The Ottawa Citizen,
17 Mar 1952, Mon,
A true Canadian baseball pioneer, Knotty Lee devoted close to 50 years to the game as a player, manager, scout and league organizer. The Toronto native earned his nickname when his father noticed his spitball twisting and knotting towards home plate. Starting in 1896, Lee excelled as a left-handed hurler with the Toronto Athletic Club. He would also play in the New York State League (1899 to 1901), the New England League (1902 to 1906) and the Empire State League (1907).
In 1911, the determined Canuck was the architect of the Canadian League, the first professional baseball circuit in his country’s history. He would manage teams in Hamilton (1911 to 1913), Toronto (1914) and Guelph (1915) in that seminal circuit. In 1919, he would organize the Class B Michigan-Ontario League, where he was the fiery dugout boss with Brantford (1919, 1920) and London (1925). In 1921 and 1922, he served as business manager for the International League’s Toronto Maple Leafs. During this time, he also marketed his own brand of baseball glove called the “Knotty Lee Special.”
The Ottawa Journal,
18 Apr 1960, Mon,
George “Knotty” Lee
Toronto, Ontario, Canada
September 05, 1962 (85)
Smiths Falls, Ontario, Canada
My Grandmother, somewhat of a warrior, would bring in armloads of split hardwood and kindling every morning and evening and pile it in the wood box beside the old wood stove. There were six round covers on top of the stove and you could take one off if you needed a really hot place to put the frypan, as it would fit right inside the biggest hole. The little shelves on either side at the top was where I dried my mittens in the winter.
Grammy said the trick of cooking on top of a cook stove was knowing where to place your pots, and to shift them around to get a decent temperature. She always said there was a “sweet spot” on the top of her stove, and that the plates over the fire box were the warmest. Her boiling pots sat directly above the firebox; and the place for stewing, which was an all day event, was just a couple of spots away.

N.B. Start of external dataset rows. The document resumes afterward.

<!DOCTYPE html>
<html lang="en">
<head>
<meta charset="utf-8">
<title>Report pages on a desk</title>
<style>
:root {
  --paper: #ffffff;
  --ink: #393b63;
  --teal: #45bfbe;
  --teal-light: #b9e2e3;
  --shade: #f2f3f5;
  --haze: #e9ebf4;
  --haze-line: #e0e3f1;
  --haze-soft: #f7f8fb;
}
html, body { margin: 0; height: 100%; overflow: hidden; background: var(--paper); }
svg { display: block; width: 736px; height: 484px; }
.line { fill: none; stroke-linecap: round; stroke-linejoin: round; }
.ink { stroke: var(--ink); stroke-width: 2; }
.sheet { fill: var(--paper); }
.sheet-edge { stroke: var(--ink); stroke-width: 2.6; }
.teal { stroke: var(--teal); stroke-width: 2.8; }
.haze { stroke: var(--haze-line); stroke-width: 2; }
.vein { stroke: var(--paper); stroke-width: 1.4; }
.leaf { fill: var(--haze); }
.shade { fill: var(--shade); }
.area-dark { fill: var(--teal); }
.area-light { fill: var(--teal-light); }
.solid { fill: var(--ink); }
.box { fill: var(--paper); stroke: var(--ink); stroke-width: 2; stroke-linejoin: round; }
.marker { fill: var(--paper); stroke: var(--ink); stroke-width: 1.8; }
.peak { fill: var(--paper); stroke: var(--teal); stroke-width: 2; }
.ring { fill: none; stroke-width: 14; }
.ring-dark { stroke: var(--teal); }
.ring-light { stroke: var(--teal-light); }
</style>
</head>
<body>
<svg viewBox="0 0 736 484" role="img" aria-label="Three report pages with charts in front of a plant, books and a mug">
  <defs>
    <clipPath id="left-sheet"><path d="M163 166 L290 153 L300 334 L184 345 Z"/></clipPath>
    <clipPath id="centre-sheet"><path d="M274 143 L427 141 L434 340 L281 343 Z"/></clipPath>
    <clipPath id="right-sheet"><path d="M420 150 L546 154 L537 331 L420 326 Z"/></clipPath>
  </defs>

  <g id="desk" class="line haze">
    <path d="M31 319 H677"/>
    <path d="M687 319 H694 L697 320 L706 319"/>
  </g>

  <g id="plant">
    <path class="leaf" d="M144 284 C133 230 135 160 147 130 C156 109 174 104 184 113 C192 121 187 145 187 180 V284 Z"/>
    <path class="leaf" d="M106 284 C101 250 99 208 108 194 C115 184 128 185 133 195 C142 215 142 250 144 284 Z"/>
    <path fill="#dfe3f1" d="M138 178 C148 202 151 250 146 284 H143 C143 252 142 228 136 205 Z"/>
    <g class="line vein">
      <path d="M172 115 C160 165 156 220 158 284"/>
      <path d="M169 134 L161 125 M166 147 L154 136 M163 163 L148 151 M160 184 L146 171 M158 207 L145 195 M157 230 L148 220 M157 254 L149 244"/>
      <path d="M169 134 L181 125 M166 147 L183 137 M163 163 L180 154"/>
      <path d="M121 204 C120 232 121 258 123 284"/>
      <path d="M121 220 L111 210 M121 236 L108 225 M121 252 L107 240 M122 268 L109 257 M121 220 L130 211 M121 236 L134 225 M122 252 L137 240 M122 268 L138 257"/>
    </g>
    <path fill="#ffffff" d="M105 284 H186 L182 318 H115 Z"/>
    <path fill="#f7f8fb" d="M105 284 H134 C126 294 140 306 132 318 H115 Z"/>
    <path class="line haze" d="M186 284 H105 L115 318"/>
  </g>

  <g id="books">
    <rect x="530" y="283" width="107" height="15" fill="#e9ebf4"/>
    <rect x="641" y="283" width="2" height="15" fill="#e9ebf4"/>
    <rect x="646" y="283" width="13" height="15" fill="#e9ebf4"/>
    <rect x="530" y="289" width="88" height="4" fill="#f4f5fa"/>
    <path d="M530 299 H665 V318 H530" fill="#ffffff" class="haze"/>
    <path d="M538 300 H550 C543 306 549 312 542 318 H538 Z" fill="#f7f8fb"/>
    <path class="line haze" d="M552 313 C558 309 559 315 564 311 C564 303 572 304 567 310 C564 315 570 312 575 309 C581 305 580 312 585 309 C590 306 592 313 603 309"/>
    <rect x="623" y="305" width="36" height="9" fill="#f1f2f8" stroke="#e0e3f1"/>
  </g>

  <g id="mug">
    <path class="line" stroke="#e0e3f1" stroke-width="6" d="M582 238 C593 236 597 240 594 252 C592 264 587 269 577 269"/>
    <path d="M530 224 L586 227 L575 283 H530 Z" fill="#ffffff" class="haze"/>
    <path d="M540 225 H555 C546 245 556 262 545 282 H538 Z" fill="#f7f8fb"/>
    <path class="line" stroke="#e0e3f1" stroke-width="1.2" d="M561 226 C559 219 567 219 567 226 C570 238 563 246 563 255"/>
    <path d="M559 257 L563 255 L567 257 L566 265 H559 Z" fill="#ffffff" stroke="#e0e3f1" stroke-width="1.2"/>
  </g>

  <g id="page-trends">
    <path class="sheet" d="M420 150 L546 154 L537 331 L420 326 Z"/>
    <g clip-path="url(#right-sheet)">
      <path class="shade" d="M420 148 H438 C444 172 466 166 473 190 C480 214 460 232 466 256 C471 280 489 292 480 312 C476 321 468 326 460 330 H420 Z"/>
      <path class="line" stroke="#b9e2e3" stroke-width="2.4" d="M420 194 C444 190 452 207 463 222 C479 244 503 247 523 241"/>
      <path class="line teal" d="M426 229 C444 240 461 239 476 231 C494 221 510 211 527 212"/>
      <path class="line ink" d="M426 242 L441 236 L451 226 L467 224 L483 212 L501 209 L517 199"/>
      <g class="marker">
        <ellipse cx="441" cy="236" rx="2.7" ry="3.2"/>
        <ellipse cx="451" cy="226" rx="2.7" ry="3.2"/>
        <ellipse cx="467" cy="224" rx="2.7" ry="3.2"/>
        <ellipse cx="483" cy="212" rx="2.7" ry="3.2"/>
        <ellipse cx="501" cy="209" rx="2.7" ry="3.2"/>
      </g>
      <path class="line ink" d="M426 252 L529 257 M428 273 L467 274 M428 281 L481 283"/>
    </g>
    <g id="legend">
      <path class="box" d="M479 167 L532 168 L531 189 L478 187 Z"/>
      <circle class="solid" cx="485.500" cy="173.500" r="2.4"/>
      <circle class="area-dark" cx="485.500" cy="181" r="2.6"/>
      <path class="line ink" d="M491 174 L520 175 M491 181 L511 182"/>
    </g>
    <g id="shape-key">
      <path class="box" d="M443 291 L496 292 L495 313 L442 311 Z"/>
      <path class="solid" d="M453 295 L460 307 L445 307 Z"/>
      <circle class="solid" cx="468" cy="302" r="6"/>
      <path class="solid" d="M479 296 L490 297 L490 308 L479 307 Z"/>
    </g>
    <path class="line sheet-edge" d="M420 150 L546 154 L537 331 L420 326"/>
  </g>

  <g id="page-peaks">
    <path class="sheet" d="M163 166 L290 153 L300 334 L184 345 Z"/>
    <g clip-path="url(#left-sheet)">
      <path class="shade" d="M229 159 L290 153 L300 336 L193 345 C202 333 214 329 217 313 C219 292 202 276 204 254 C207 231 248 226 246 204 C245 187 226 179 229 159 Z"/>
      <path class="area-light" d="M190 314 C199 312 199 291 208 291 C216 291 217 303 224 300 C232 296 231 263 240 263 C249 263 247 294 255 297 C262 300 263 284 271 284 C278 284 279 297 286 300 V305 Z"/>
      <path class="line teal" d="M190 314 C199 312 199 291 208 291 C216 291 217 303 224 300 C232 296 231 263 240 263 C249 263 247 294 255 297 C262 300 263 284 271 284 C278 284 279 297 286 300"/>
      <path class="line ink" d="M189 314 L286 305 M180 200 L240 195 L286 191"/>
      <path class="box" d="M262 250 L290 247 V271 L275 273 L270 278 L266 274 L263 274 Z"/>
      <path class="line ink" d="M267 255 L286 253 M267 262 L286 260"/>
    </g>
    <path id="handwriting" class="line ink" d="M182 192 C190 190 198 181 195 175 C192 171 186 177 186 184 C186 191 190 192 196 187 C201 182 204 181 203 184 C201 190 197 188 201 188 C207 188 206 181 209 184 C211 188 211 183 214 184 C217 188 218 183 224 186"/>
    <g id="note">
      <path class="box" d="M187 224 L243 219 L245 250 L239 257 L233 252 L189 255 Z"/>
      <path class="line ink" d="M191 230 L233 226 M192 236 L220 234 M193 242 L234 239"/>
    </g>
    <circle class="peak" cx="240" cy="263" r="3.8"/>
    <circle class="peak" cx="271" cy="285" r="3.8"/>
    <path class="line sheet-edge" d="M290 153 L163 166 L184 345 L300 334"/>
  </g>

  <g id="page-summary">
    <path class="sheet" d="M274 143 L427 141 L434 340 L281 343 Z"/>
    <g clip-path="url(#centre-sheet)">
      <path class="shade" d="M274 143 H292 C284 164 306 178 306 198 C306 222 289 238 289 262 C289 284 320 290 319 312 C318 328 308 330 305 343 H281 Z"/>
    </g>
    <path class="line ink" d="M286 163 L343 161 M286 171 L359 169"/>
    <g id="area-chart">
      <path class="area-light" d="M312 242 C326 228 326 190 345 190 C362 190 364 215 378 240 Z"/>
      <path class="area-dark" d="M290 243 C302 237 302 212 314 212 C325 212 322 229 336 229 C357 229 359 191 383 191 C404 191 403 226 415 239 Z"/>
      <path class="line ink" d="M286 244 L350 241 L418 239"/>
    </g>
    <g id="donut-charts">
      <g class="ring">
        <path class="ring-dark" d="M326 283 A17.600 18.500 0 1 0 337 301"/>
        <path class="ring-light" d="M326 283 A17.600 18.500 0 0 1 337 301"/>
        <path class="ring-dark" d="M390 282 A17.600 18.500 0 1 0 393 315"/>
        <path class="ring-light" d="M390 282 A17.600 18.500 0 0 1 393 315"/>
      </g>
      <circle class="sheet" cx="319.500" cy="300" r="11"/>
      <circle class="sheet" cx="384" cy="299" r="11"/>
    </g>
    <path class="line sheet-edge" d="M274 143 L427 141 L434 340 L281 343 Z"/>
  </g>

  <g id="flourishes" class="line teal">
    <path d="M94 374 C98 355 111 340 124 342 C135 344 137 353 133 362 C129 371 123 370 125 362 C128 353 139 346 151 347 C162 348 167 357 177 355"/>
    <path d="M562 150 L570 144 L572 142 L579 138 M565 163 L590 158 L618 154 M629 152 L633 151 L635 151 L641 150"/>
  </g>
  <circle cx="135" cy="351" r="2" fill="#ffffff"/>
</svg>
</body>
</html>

When she made bread the warming oven was a good place to let bread dough rise and it was also the spot she warmed cold plates and serving dishes before meals. Grammy always said you just couldn’t put food on the stove and leave it, and it just wasn’t practical for women who had a job– which she frowned upon too.
Grammy would giggle when I would mention that her tiny electric stove in the corner held everything else but cooking pots. She said she would rather fry eggs on a wood stove than on an electric range as the wood stove produced the most wonderful meals: baked beans, fresh bread, and lots of roasts and stews. Not to mention delicious cakes, pies and cookies of all kinds.
Muffy, their cat, would always be asleep on top of the wood box, except when I came in. Then she would hightail it under the stove and I would crouch down and try to pull her out to no avail. Grammy always had a little clothesline in the corner of the kitchen behind the stove for drying her dish towels.
It still intrigues me that a woman could spend her whole life cooking for generations on one stove. It’s metaphoric, I suppose. Mary Louise Deller Knight never got rid of her wood stove until the day she moved into a senior residence on South Street. The next day in the now empty house, the stove stopped being the centre of activity in her small kitchen. Summer days of sitting in the warm kitchen while she baked a cake and constantly wiping her forehead while I drank fresh lemonade were now just memories.